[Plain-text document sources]
-- Opening Marker --
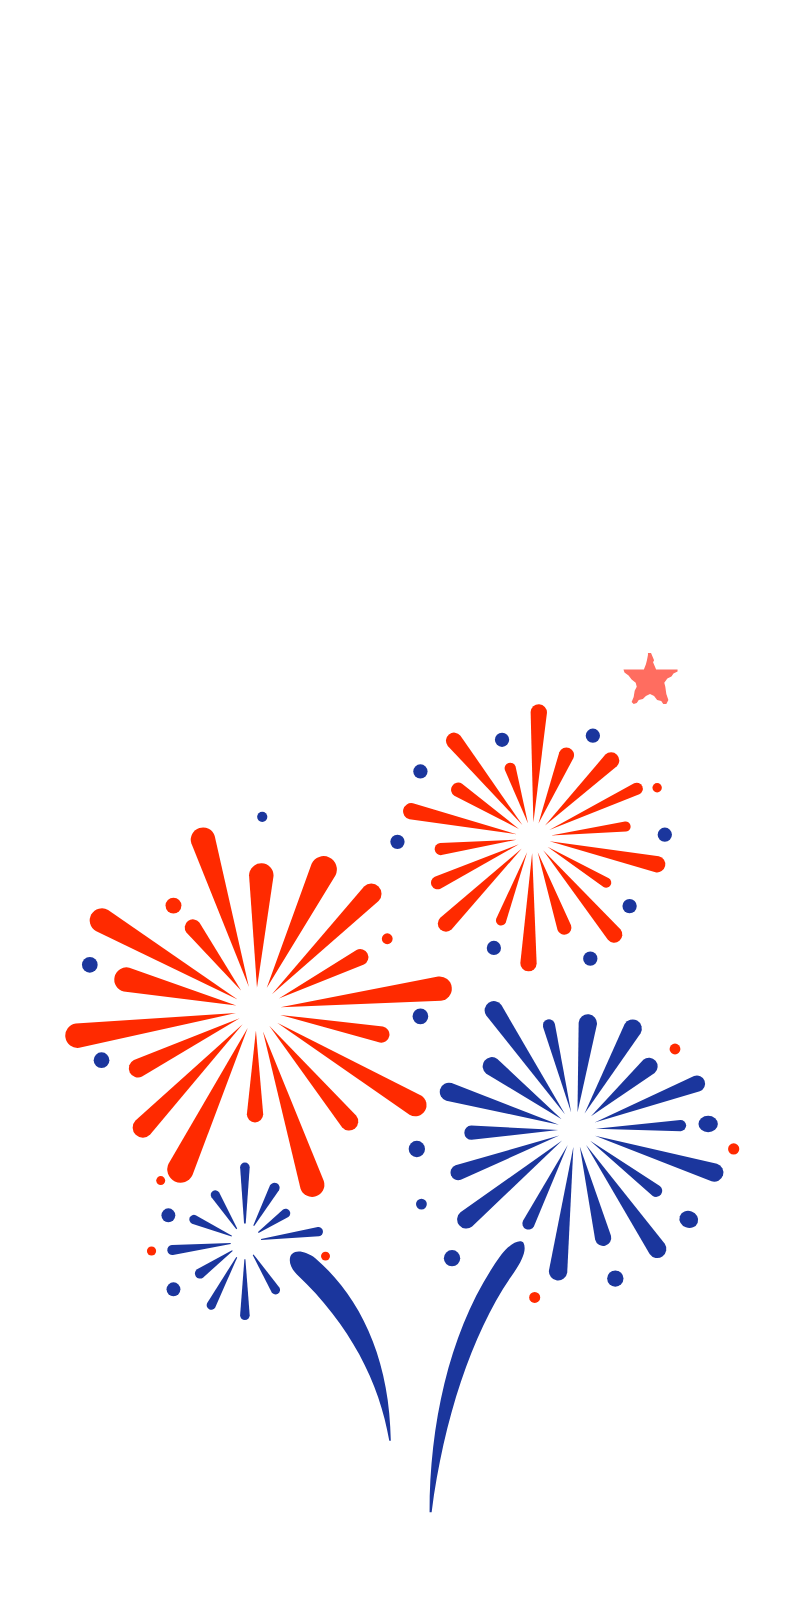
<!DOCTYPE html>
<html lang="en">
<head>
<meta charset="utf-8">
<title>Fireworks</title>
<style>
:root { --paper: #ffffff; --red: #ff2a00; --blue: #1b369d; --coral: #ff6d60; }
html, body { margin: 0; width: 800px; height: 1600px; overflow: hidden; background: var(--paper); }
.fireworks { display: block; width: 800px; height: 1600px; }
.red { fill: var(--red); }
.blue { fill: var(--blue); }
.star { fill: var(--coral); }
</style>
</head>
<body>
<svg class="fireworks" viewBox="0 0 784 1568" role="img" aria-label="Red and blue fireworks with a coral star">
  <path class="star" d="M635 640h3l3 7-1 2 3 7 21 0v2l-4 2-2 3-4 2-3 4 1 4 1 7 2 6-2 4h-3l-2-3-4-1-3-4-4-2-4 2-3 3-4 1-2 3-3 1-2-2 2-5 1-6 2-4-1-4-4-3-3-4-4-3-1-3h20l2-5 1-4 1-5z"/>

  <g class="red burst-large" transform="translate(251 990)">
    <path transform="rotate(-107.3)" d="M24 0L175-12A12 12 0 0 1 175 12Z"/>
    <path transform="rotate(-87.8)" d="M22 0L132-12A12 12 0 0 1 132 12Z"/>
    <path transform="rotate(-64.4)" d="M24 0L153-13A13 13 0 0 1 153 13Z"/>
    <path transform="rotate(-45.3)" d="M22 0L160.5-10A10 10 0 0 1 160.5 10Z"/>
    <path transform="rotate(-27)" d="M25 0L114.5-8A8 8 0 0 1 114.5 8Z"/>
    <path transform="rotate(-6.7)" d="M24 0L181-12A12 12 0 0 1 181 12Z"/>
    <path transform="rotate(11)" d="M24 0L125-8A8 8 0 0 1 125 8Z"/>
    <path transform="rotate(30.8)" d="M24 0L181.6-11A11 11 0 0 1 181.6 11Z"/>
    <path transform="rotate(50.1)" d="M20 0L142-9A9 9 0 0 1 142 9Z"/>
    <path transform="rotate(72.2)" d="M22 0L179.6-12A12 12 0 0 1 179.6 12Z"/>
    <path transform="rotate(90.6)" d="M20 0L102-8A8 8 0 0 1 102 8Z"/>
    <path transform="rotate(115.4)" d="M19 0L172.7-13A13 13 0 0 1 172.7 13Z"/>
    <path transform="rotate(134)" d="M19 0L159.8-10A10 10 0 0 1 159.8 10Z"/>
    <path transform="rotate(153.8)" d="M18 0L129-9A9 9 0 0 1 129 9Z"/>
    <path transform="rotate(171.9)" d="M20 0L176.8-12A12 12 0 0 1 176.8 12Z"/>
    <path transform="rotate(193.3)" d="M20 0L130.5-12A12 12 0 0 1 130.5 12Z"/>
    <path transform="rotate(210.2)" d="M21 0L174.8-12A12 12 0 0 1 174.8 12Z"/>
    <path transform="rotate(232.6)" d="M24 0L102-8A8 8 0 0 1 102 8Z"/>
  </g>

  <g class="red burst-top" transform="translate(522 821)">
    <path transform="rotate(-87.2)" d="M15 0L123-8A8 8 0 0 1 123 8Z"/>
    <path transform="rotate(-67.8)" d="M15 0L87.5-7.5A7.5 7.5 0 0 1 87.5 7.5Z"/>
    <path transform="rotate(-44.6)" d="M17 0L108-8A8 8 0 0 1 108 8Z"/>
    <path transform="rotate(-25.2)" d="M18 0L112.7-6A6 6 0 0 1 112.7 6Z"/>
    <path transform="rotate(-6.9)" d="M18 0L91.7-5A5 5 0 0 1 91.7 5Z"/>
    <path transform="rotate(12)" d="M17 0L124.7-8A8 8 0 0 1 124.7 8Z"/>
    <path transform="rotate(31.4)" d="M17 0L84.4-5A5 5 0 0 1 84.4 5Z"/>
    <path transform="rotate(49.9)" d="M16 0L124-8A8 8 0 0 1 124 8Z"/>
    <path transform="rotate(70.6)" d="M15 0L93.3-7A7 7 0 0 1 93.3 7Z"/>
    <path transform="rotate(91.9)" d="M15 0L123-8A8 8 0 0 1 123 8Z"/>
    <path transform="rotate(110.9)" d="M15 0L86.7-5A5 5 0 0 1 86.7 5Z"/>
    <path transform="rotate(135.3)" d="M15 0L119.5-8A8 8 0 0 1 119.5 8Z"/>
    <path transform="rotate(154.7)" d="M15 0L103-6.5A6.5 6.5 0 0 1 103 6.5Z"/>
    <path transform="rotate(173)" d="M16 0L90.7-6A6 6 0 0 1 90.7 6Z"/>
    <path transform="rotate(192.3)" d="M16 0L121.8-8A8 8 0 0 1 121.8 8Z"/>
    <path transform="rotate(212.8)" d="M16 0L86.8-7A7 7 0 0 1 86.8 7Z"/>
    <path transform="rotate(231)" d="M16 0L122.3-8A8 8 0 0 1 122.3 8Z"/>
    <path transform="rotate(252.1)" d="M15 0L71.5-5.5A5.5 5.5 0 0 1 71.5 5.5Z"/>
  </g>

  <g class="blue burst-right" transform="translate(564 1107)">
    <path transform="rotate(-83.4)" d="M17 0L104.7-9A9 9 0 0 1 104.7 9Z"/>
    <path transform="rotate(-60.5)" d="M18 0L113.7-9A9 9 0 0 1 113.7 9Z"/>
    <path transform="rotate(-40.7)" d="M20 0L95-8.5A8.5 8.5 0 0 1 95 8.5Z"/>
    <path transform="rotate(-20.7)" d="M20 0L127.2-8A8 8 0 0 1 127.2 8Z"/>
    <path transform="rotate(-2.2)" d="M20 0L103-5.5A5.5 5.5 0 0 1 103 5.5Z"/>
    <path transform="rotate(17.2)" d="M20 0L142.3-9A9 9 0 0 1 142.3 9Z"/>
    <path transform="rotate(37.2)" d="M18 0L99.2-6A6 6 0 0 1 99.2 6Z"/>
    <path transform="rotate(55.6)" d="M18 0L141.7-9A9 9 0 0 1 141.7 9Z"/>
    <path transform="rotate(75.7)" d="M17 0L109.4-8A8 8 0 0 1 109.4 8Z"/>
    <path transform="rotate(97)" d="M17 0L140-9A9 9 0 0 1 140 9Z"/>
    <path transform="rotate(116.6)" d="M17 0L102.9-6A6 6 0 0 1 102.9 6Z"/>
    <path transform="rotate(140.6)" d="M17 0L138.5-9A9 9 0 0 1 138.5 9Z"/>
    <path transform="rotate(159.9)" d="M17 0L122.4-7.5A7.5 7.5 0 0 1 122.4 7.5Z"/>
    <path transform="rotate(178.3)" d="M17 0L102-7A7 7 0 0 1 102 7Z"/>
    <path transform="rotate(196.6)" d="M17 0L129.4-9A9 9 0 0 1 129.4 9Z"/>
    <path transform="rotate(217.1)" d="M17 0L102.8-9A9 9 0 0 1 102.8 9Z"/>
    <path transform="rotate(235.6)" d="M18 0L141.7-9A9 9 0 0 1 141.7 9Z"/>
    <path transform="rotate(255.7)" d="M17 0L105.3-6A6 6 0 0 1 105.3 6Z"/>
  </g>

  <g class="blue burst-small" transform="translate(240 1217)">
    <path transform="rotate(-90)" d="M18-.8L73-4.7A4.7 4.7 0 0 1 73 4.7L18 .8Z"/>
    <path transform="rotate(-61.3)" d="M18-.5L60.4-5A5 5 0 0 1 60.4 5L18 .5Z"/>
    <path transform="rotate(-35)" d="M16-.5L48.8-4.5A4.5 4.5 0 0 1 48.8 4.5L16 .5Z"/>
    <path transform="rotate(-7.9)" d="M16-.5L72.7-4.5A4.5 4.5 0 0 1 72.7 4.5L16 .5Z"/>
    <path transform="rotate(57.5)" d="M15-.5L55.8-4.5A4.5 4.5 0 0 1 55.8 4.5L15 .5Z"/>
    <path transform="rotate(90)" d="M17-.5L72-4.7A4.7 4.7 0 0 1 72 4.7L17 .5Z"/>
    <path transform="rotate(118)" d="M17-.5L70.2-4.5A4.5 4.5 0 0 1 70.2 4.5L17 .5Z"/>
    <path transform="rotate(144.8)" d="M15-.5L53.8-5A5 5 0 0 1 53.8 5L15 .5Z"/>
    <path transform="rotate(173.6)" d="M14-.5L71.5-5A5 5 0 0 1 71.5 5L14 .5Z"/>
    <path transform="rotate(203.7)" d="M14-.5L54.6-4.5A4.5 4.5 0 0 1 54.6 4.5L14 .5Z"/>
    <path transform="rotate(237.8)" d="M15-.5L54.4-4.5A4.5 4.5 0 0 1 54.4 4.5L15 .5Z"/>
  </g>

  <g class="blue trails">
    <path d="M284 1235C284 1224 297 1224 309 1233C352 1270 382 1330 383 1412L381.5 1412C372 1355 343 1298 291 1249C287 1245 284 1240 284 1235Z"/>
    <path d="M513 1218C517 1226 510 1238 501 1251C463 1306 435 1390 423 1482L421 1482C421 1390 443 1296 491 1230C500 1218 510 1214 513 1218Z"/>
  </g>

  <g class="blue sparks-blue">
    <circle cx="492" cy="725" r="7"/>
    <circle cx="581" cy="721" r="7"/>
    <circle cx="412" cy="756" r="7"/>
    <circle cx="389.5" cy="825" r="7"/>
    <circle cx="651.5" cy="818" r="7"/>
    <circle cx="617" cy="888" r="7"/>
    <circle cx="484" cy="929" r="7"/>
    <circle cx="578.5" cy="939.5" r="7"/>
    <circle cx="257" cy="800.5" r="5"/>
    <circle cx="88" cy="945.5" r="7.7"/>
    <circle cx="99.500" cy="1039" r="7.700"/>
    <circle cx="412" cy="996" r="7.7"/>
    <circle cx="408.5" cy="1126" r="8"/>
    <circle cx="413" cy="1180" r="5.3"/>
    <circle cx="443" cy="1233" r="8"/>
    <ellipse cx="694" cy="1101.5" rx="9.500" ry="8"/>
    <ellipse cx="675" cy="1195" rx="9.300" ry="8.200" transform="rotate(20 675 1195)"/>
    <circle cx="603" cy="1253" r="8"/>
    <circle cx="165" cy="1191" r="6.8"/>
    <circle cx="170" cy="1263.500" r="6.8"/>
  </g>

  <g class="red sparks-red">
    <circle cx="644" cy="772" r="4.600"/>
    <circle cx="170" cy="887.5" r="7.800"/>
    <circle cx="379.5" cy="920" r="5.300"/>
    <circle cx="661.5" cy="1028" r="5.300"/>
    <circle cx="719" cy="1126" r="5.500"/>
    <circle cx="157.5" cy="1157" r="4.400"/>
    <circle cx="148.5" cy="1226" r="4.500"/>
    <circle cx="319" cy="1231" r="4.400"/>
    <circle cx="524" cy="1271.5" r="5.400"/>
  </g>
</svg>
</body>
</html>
-- Closing Marker --
The problem: As listed above, the lines from the line with "0; width: 800px;" to the line with "0L160.5-10A10 10 0" are to be echoed exactly, with both ends included and nothing added.

Exercise answer:
html, body { margin: 0; width: 800px; height: 1600px; overflow: hidden; background: var(--paper); }
.fireworks { display: block; width: 800px; height: 1600px; }
.red { fill: var(--red); }
.blue { fill: var(--blue); }
.star { fill: var(--coral); }
</style>
</head>
<body>
<svg class="fireworks" viewBox="0 0 784 1568" role="img" aria-label="Red and blue fireworks with a coral star">
  <path class="star" d="M635 640h3l3 7-1 2 3 7 21 0v2l-4 2-2 3-4 2-3 4 1 4 1 7 2 6-2 4h-3l-2-3-4-1-3-4-4-2-4 2-3 3-4 1-2 3-3 1-2-2 2-5 1-6 2-4-1-4-4-3-3-4-4-3-1-3h20l2-5 1-4 1-5z"/>

  <g class="red burst-large" transform="translate(251 990)">
    <path transform="rotate(-107.3)" d="M24 0L175-12A12 12 0 0 1 175 12Z"/>
    <path transform="rotate(-87.8)" d="M22 0L132-12A12 12 0 0 1 132 12Z"/>
    <path transform="rotate(-64.4)" d="M24 0L153-13A13 13 0 0 1 153 13Z"/>
    <path transform="rotate(-45.3)" d="M22 0L160.5-10A10 10 0 0 1 160.5 10Z"/>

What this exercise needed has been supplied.